(Records from a data collection)
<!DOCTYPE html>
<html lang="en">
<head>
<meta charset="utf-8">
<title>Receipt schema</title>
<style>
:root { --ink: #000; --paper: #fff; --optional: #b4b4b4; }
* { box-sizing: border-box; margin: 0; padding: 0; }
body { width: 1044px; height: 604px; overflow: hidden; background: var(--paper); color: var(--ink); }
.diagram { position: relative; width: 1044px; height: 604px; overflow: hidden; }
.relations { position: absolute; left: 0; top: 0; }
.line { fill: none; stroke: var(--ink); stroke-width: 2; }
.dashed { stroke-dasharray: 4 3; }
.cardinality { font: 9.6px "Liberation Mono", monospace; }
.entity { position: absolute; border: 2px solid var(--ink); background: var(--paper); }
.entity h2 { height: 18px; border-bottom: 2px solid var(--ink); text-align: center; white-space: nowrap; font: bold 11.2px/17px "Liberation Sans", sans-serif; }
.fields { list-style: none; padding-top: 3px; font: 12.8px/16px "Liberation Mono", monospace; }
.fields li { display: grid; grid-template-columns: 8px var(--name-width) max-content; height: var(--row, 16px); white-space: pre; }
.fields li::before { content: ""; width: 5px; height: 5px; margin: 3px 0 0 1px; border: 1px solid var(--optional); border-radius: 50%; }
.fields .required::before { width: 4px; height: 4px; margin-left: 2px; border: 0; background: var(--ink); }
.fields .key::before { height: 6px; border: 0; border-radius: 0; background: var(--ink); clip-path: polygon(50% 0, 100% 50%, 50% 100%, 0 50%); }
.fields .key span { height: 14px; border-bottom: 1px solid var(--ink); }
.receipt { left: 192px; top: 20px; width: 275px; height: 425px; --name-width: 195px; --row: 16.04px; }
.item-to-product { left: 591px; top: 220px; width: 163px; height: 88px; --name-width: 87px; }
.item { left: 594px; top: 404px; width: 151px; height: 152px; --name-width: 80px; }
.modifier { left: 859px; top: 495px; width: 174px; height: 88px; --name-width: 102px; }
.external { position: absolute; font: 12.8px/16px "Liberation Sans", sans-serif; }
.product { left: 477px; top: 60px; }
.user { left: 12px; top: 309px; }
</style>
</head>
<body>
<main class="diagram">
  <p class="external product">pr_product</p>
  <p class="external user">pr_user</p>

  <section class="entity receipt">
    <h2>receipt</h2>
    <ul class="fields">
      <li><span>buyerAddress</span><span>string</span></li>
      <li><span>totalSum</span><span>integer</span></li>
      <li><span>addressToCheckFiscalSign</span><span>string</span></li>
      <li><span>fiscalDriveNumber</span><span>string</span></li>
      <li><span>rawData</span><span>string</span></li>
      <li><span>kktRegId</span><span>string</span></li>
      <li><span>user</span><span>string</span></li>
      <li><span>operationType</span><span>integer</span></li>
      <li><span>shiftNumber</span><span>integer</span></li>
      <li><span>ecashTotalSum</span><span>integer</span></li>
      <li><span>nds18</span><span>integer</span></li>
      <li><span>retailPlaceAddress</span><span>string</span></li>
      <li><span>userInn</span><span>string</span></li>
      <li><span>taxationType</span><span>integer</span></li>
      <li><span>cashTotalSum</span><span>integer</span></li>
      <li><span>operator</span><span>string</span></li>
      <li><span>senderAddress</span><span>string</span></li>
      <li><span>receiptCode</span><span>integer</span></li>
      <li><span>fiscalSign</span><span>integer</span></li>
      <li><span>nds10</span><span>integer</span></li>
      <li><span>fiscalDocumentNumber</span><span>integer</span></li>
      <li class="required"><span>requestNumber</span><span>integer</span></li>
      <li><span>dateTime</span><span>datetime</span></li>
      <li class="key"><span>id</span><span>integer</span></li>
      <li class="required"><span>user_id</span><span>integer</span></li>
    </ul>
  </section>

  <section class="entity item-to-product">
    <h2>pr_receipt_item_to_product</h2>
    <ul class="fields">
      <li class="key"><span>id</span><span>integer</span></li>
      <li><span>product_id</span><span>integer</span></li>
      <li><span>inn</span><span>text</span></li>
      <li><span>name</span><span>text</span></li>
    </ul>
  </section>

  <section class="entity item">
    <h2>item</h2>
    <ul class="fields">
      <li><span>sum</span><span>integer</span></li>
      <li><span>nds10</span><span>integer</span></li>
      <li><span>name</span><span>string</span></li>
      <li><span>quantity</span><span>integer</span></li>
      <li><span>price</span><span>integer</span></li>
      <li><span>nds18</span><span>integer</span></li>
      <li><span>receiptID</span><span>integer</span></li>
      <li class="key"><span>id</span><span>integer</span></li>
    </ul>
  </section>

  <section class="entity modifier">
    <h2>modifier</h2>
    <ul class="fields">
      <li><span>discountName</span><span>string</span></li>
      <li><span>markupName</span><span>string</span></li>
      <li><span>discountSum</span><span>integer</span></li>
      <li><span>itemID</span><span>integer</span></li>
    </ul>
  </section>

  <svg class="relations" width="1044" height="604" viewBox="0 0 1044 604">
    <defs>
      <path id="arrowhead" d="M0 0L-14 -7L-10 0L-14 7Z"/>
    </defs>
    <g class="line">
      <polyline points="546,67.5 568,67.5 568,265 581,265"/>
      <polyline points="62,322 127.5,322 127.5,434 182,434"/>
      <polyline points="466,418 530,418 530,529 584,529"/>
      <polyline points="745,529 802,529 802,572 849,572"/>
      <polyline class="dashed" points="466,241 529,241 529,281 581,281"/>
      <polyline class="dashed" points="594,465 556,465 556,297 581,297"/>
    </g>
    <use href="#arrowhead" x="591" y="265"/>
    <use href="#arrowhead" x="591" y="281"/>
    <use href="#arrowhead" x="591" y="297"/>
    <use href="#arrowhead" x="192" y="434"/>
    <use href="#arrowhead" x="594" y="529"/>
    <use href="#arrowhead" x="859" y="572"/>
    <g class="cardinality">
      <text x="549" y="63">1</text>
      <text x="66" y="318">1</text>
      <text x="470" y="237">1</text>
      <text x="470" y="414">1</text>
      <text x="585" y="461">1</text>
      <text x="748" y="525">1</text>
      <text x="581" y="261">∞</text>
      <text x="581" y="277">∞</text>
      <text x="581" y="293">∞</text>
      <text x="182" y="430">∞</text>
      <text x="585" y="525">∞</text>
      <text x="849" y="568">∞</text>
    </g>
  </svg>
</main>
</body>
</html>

■ ASSIGNED TASK:
Copy all of the data. Keep every word exactly as it is.

■ SOLUTION TO THE EXERCISE:
<!DOCTYPE html>
<html lang="en">
<head>
<meta charset="utf-8">
<title>Receipt schema</title>
<style>
:root { --ink: #000; --paper: #fff; --optional: #b4b4b4; }
* { box-sizing: border-box; margin: 0; padding: 0; }
body { width: 1044px; height: 604px; overflow: hidden; background: var(--paper); color: var(--ink); }
.diagram { position: relative; width: 1044px; height: 604px; overflow: hidden; }
.relations { position: absolute; left: 0; top: 0; }
.line { fill: none; stroke: var(--ink); stroke-width: 2; }
.dashed { stroke-dasharray: 4 3; }
.cardinality { font: 9.6px "Liberation Mono", monospace; }
.entity { position: absolute; border: 2px solid var(--ink); background: var(--paper); }
.entity h2 { height: 18px; border-bottom: 2px solid var(--ink); text-align: center; white-space: nowrap; font: bold 11.2px/17px "Liberation Sans", sans-serif; }
.fields { list-style: none; padding-top: 3px; font: 12.8px/16px "Liberation Mono", monospace; }
.fields li { display: grid; grid-template-columns: 8px var(--name-width) max-content; height: var(--row, 16px); white-space: pre; }
.fields li::before { content: ""; width: 5px; height: 5px; margin: 3px 0 0 1px; border: 1px solid var(--optional); border-radius: 50%; }
.fields .required::before { width: 4px; height: 4px; margin-left: 2px; border: 0; background: var(--ink); }
.fields .key::before { height: 6px; border: 0; border-radius: 0; background: var(--ink); clip-path: polygon(50% 0, 100% 50%, 50% 100%, 0 50%); }
.fields .key span { height: 14px; border-bottom: 1px solid var(--ink); }
.receipt { left: 192px; top: 20px; width: 275px; height: 425px; --name-width: 195px; --row: 16.04px; }
.item-to-product { left: 591px; top: 220px; width: 163px; height: 88px; --name-width: 87px; }
.item { left: 594px; top: 404px; width: 151px; height: 152px; --name-width: 80px; }
.modifier { left: 859px; top: 495px; width: 174px; height: 88px; --name-width: 102px; }
.external { position: absolute; font: 12.8px/16px "Liberation Sans", sans-serif; }
.product { left: 477px; top: 60px; }
.user { left: 12px; top: 309px; }
</style>
</head>
<body>
<main class="diagram">
  <p class="external product">pr_product</p>
  <p class="external user">pr_user</p>

  <section class="entity receipt">
    <h2>receipt</h2>
    <ul class="fields">
      <li><span>buyerAddress</span><span>string</span></li>
      <li><span>totalSum</span><span>integer</span></li>
      <li><span>addressToCheckFiscalSign</span><span>string</span></li>
      <li><span>fiscalDriveNumber</span><span>string</span></li>
      <li><span>rawData</span><span>string</span></li>
      <li><span>kktRegId</span><span>string</span></li>
      <li><span>user</span><span>string</span></li>
      <li><span>operationType</span><span>integer</span></li>
      <li><span>shiftNumber</span><span>integer</span></li>
      <li><span>ecashTotalSum</span><span>integer</span></li>
      <li><span>nds18</span><span>integer</span></li>
      <li><span>retailPlaceAddress</span><span>string</span></li>
      <li><span>userInn</span><span>string</span></li>
      <li><span>taxationType</span><span>integer</span></li>
      <li><span>cashTotalSum</span><span>integer</span></li>
      <li><span>operator</span><span>string</span></li>
      <li><span>senderAddress</span><span>string</span></li>
      <li><span>receiptCode</span><span>integer</span></li>
      <li><span>fiscalSign</span><span>integer</span></li>
      <li><span>nds10</span><span>integer</span></li>
      <li><span>fiscalDocumentNumber</span><span>integer</span></li>
      <li class="required"><span>requestNumber</span><span>integer</span></li>
      <li><span>dateTime</span><span>datetime</span></li>
      <li class="key"><span>id</span><span>integer</span></li>
      <li class="required"><span>user_id</span><span>integer</span></li>
    </ul>
  </section>

  <section class="entity item-to-product">
    <h2>pr_receipt_item_to_product</h2>
    <ul class="fields">
      <li class="key"><span>id</span><span>integer</span></li>
      <li><span>product_id</span><span>integer</span></li>
      <li><span>inn</span><span>text</span></li>
      <li><span>name</span><span>text</span></li>
    </ul>
  </section>

  <section class="entity item">
    <h2>item</h2>
    <ul class="fields">
      <li><span>sum</span><span>integer</span></li>
      <li><span>nds10</span><span>integer</span></li>
      <li><span>name</span><span>string</span></li>
      <li><span>quantity</span><span>integer</span></li>
      <li><span>price</span><span>integer</span></li>
      <li><span>nds18</span><span>integer</span></li>
      <li><span>receiptID</span><span>integer</span></li>
      <li class="key"><span>id</span><span>integer</span></li>
    </ul>
  </section>

  <section class="entity modifier">
    <h2>modifier</h2>
    <ul class="fields">
      <li><span>discountName</span><span>string</span></li>
      <li><span>markupName</span><span>string</span></li>
      <li><span>discountSum</span><span>integer</span></li>
      <li><span>itemID</span><span>integer</span></li>
    </ul>
  </section>

  <svg class="relations" width="1044" height="604" viewBox="0 0 1044 604">
    <defs>
      <path id="arrowhead" d="M0 0L-14 -7L-10 0L-14 7Z"/>
    </defs>
    <g class="line">
      <polyline points="546,67.5 568,67.5 568,265 581,265"/>
      <polyline points="62,322 127.5,322 127.5,434 182,434"/>
      <polyline points="466,418 530,418 530,529 584,529"/>
      <polyline points="745,529 802,529 802,572 849,572"/>
      <polyline class="dashed" points="466,241 529,241 529,281 581,281"/>
      <polyline class="dashed" points="594,465 556,465 556,297 581,297"/>
    </g>
    <use href="#arrowhead" x="591" y="265"/>
    <use href="#arrowhead" x="591" y="281"/>
    <use href="#arrowhead" x="591" y="297"/>
    <use href="#arrowhead" x="192" y="434"/>
    <use href="#arrowhead" x="594" y="529"/>
    <use href="#arrowhead" x="859" y="572"/>
    <g class="cardinality">
      <text x="549" y="63">1</text>
      <text x="66" y="318">1</text>
      <text x="470" y="237">1</text>
      <text x="470" y="414">1</text>
      <text x="585" y="461">1</text>
      <text x="748" y="525">1</text>
      <text x="581" y="261">∞</text>
      <text x="581" y="277">∞</text>
      <text x="581" y="293">∞</text>
      <text x="182" y="430">∞</text>
      <text x="585" y="525">∞</text>
      <text x="849" y="568">∞</text>
    </g>
  </svg>
</main>
</body>
</html>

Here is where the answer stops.